» **Activity**
Look through the records, and whenever a line includes the word "name", copy it.
────────────────
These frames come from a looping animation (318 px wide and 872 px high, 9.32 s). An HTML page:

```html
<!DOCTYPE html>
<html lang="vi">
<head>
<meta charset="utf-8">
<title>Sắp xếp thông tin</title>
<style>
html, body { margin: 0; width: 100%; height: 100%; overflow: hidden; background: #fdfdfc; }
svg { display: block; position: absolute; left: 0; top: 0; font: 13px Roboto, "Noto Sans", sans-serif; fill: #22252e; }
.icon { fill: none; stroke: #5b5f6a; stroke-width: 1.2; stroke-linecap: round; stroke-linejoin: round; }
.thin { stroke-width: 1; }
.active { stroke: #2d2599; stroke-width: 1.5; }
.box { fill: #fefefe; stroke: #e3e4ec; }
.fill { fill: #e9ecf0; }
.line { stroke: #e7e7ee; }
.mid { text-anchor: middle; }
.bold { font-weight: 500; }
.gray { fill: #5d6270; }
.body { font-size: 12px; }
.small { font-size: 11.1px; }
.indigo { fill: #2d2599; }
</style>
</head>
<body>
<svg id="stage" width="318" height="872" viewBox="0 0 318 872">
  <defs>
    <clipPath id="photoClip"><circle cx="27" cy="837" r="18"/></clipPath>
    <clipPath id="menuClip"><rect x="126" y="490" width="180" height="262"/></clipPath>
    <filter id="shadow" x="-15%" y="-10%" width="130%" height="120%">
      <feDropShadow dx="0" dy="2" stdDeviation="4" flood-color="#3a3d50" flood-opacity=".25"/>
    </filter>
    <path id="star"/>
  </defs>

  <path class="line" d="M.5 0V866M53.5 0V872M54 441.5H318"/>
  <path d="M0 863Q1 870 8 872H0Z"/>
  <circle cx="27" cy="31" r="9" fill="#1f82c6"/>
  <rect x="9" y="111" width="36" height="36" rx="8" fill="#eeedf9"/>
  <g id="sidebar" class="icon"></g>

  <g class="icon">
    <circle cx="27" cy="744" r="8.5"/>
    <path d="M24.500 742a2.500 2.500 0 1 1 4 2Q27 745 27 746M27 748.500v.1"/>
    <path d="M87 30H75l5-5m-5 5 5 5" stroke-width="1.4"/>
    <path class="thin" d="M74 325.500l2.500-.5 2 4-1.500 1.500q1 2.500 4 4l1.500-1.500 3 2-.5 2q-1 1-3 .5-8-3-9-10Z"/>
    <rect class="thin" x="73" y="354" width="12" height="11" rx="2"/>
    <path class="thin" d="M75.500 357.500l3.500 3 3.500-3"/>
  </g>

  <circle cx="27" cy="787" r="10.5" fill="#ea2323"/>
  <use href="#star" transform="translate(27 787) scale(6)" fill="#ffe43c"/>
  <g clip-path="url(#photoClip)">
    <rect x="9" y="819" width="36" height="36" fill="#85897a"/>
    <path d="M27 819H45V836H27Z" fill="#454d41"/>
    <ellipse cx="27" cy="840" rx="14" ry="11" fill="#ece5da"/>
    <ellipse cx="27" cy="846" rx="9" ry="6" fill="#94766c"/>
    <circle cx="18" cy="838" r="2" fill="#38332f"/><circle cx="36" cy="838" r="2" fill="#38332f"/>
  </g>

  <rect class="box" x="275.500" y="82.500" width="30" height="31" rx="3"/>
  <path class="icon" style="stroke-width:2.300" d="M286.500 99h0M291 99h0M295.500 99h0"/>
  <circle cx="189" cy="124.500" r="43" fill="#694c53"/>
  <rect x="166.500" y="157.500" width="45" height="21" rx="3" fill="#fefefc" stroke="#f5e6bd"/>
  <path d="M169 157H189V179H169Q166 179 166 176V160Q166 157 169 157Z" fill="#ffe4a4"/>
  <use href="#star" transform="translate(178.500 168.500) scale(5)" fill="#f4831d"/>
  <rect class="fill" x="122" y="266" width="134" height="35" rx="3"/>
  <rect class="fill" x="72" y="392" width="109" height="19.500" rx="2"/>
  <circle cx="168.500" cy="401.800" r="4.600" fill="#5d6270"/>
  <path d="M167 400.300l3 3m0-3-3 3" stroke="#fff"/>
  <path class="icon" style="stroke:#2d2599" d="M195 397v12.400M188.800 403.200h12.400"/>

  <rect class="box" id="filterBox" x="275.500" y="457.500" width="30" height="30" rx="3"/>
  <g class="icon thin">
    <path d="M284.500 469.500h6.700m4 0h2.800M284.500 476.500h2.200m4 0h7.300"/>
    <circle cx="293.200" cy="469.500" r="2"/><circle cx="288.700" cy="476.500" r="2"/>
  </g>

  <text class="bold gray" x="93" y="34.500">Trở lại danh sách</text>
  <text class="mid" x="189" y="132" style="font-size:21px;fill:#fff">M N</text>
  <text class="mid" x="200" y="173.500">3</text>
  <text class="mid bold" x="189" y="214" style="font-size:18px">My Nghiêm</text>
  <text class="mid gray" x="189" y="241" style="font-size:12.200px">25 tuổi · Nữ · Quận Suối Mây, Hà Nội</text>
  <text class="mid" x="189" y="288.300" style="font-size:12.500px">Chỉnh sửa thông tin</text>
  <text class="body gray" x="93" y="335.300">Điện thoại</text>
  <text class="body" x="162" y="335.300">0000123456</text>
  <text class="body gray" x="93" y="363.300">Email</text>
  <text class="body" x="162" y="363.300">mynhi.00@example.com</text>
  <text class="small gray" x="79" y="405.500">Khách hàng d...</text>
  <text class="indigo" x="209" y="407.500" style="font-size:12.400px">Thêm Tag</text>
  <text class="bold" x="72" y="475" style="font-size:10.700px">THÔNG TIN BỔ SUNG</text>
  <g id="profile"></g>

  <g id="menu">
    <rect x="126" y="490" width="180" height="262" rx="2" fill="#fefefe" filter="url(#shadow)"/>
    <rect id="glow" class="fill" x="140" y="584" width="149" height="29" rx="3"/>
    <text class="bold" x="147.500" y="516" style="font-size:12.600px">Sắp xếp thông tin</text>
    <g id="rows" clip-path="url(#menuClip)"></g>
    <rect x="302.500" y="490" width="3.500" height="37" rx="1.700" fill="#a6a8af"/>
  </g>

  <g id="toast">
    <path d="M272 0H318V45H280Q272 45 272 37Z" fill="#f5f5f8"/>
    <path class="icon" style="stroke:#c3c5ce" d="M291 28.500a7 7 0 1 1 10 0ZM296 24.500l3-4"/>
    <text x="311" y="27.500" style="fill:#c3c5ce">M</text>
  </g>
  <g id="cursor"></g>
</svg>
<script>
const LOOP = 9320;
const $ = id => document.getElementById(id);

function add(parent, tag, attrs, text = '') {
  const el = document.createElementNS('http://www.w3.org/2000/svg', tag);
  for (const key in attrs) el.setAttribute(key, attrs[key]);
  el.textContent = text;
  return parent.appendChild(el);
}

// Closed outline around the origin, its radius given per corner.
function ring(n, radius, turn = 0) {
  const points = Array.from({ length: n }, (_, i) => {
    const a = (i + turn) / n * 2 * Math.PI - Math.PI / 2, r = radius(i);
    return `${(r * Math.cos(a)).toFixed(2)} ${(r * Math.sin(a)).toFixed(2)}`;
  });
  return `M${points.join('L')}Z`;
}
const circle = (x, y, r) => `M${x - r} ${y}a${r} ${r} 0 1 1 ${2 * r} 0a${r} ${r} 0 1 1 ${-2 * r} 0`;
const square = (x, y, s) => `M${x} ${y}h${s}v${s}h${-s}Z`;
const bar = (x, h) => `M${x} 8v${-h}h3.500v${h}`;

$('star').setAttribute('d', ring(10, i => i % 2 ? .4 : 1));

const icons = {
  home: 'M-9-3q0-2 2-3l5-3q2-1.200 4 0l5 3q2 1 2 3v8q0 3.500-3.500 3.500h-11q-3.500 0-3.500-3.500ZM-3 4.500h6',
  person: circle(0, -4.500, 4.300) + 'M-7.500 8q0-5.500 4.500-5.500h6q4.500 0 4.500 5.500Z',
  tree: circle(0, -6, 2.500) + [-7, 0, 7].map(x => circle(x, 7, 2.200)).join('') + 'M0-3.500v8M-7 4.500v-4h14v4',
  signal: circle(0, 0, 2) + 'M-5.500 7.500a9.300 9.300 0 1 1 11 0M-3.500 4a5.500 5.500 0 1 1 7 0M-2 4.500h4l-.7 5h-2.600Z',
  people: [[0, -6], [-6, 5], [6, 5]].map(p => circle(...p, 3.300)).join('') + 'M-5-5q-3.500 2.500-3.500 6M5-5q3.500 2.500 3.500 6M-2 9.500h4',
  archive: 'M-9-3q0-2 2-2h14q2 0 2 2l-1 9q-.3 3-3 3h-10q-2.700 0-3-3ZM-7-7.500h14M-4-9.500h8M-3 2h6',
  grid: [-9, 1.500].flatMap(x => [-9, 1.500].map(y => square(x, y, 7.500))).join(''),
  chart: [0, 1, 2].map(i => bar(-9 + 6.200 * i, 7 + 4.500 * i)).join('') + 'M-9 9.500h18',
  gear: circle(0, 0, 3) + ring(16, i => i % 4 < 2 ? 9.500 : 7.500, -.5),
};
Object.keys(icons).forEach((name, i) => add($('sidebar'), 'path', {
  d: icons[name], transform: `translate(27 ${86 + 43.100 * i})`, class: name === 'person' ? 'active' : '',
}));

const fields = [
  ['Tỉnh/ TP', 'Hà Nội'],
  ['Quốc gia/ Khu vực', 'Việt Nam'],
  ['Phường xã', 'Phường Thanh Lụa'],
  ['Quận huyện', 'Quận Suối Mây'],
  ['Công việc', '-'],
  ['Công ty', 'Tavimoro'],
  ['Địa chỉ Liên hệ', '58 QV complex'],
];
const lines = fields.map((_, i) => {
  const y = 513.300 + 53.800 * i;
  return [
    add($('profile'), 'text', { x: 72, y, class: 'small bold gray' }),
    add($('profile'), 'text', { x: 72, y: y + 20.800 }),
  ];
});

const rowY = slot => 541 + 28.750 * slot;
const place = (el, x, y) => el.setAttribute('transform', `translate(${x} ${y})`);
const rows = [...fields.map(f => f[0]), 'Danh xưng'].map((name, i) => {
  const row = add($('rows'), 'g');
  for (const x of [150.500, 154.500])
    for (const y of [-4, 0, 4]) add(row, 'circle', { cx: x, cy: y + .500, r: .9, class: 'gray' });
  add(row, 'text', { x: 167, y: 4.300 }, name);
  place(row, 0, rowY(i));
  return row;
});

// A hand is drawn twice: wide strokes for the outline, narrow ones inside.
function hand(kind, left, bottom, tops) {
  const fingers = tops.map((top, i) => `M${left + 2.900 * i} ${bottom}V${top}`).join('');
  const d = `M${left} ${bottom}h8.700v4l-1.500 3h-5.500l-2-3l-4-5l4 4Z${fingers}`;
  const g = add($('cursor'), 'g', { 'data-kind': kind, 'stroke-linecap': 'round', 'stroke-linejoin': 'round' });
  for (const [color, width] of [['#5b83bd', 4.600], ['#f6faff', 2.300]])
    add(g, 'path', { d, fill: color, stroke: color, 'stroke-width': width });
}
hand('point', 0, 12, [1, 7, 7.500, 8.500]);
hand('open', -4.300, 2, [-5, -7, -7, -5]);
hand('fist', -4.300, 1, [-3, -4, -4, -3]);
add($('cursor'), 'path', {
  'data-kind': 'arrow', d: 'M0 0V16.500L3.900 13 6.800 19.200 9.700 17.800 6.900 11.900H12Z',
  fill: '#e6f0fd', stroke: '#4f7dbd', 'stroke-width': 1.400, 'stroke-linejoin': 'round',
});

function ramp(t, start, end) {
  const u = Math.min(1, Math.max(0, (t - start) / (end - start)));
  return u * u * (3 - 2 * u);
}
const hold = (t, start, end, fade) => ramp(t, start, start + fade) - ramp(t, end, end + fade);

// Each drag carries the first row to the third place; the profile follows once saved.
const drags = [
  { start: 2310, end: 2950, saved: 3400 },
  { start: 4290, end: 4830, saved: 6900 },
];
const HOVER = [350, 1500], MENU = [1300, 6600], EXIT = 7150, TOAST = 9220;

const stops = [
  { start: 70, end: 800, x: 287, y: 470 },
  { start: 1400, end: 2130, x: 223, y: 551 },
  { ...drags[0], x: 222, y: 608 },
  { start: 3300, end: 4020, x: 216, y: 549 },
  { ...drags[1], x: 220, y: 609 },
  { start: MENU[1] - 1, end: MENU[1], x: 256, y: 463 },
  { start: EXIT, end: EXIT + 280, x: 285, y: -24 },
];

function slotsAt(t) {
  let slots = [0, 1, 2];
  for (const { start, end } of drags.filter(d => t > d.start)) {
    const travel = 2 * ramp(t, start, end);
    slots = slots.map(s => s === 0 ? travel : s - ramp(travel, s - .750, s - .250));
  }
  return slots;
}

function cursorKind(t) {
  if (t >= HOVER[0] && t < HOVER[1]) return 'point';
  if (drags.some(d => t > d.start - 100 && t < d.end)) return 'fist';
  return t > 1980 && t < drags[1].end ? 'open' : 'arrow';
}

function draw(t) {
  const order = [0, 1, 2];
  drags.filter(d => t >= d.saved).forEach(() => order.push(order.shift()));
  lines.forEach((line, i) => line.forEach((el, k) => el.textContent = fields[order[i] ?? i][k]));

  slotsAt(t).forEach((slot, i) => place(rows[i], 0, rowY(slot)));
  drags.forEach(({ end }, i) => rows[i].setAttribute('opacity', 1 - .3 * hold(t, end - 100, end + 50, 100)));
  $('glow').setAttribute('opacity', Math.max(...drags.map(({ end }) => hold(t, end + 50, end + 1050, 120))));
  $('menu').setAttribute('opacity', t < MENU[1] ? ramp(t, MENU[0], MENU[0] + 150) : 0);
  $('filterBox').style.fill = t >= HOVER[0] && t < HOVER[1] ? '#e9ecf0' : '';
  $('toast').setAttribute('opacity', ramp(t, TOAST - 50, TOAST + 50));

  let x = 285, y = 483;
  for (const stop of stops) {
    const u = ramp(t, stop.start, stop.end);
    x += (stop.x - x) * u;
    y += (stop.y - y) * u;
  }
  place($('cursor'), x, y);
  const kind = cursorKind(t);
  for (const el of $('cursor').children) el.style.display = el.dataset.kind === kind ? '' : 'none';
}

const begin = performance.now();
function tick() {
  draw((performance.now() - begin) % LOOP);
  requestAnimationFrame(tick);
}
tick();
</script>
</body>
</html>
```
────────────────
» **Written solution**
Object.keys(icons).forEach((name, i) => add($('sidebar'), 'path', {
  d: icons[name], transform: `translate(27 ${86 + 43.100 * i})`, class: name === 'person' ? 'active' : '',
const rows = [...fields.map(f => f[0]), 'Danh xưng'].map((name, i) => {
  add(row, 'text', { x: 167, y: 4.300 }, name);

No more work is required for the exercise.